*** Begin section ***

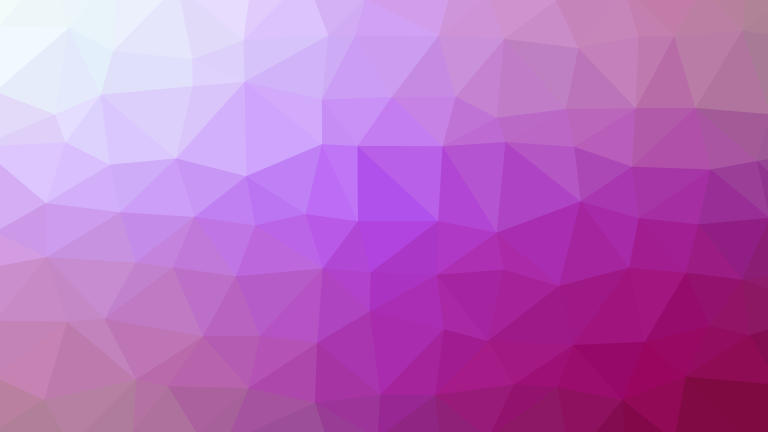
Reproduce this background procedurally as a WebGL 2 fragment shader.

```glsl
#version 300 es
precision highp float;
// Draws a low-poly triangle mesh shaded from pale ice through violet to crimson.

uniform vec2 u_resolution;
out vec4 outColor;

// Mesh layout in units of the canvas height
const vec2 CELL = vec2(0.148, 0.133);
const vec2 ORIGIN = vec2(0.127, -0.028);
const float JITTER = 0.34; // below 0.35 every cell stays convex
const float TAU = 6.2831853;

const int LAST_STOP = 8;
const vec3 RAMP[9] = vec3[9](
    vec3(0.96, 0.99, 0.99), vec3(0.90, 0.95, 0.99), vec3(0.86, 0.79, 0.98),
    vec3(0.77, 0.55, 0.98), vec3(0.69, 0.28, 0.92), vec3(0.67, 0.17, 0.67),
    vec3(0.62, 0.09, 0.51), vec3(0.59, 0.01, 0.35), vec3(0.44, 0.05, 0.20));

vec2 hash2(vec2 p) {
    vec3 q = fract(p.xyx * vec3(0.1031, 0.1030, 0.0973));
    q += dot(q, q.yzx + 33.33);
    return fract((q.xx + q.yz) * q.zy);
}

vec3 ramp(float t) {
    float s = clamp(t, 0.0, 1.0) * float(LAST_STOP);
    int i = min(int(s), LAST_STOP - 1);
    return mix(RAMP[i], RAMP[i + 1], s - float(i));
}

// The same ramp runs left to right and top to bottom; the two are averaged
vec3 fieldColor(vec2 uv) {
    return 0.5 * (ramp(uv.x) + ramp(1.0 - uv.y));
}

// Lattice point moved inside a small disc
vec2 meshVertex(vec2 id) {
    vec2 h = hash2(id + 40.0);
    float angle = TAU * h.x;
    vec2 offset = JITTER * sqrt(h.y) * vec2(cos(angle), sin(angle));
    return ORIGIN + CELL * (id + offset);
}

// Signed distance to the line a-b, positive on its left
float edgeDistance(vec2 p, vec2 a, vec2 b) {
    vec2 e = normalize(b - a);
    vec2 d = p - a;
    return e.x * d.y - e.y * d.x;
}

// Adds one flat facet: premultiplied colour and its coverage
vec4 facet(vec2 p, vec2 a, vec2 b, vec2 c, float aspect, float pixel) {
    float inside = min(edgeDistance(p, a, b),
                   min(edgeDistance(p, b, c), edgeDistance(p, c, a)));
    float coverage = clamp(0.5 + inside / pixel, 0.0, 1.0);
    vec2 center = (a + b + c) / 3.0;
    float shade = 0.03 * (hash2(center * 91.0 + 70.0).x - 0.5);
    vec3 color = fieldColor(center / vec2(aspect, 1.0)) + shade;
    return vec4(color, 1.0) * coverage;
}

// Splits one cell along its shorter diagonal
vec4 cellFacets(vec2 p, vec2 id, float aspect, float pixel) {
    vec2 a = meshVertex(id);
    vec2 b = meshVertex(id + vec2(1.0, 0.0));
    vec2 c = meshVertex(id + vec2(1.0, 1.0));
    vec2 d = meshVertex(id + vec2(0.0, 1.0));
    if (distance(a, c) < distance(b, d)) {
        return facet(p, a, b, c, aspect, pixel) + facet(p, a, c, d, aspect, pixel);
    }
    return facet(p, a, b, d, aspect, pixel) + facet(p, b, c, d, aspect, pixel);
}

void main() {
    float pixel = 1.0 / u_resolution.y;
    float aspect = u_resolution.x * pixel;
    vec2 p = gl_FragCoord.xy * pixel;
    vec2 home = floor((p - ORIGIN) / CELL);

    // Blend facets of the nearby cells by coverage
    vec4 total = vec4(0.0);
    for (int y = -1; y <= 1; y++) {
        for (int x = -1; x <= 1; x++) {
            total += cellFacets(p, home + vec2(x, y), aspect, pixel);
        }
    }
    outColor = vec4(clamp(total.rgb / max(total.a, 0.001), 0.0, 1.0), 1.0);
}
```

*** End section ***

→ TASK DETAILS:
Which lines of the data above contain the string "meshVertex"? Copy each of them.

→ YOUR SOLUTION:
vec2 meshVertex(vec2 id) {
    vec2 a = meshVertex(id);
    vec2 b = meshVertex(id + vec2(1.0, 0.0));
    vec2 c = meshVertex(id + vec2(1.0, 1.0));
    vec2 d = meshVertex(id + vec2(0.0, 1.0));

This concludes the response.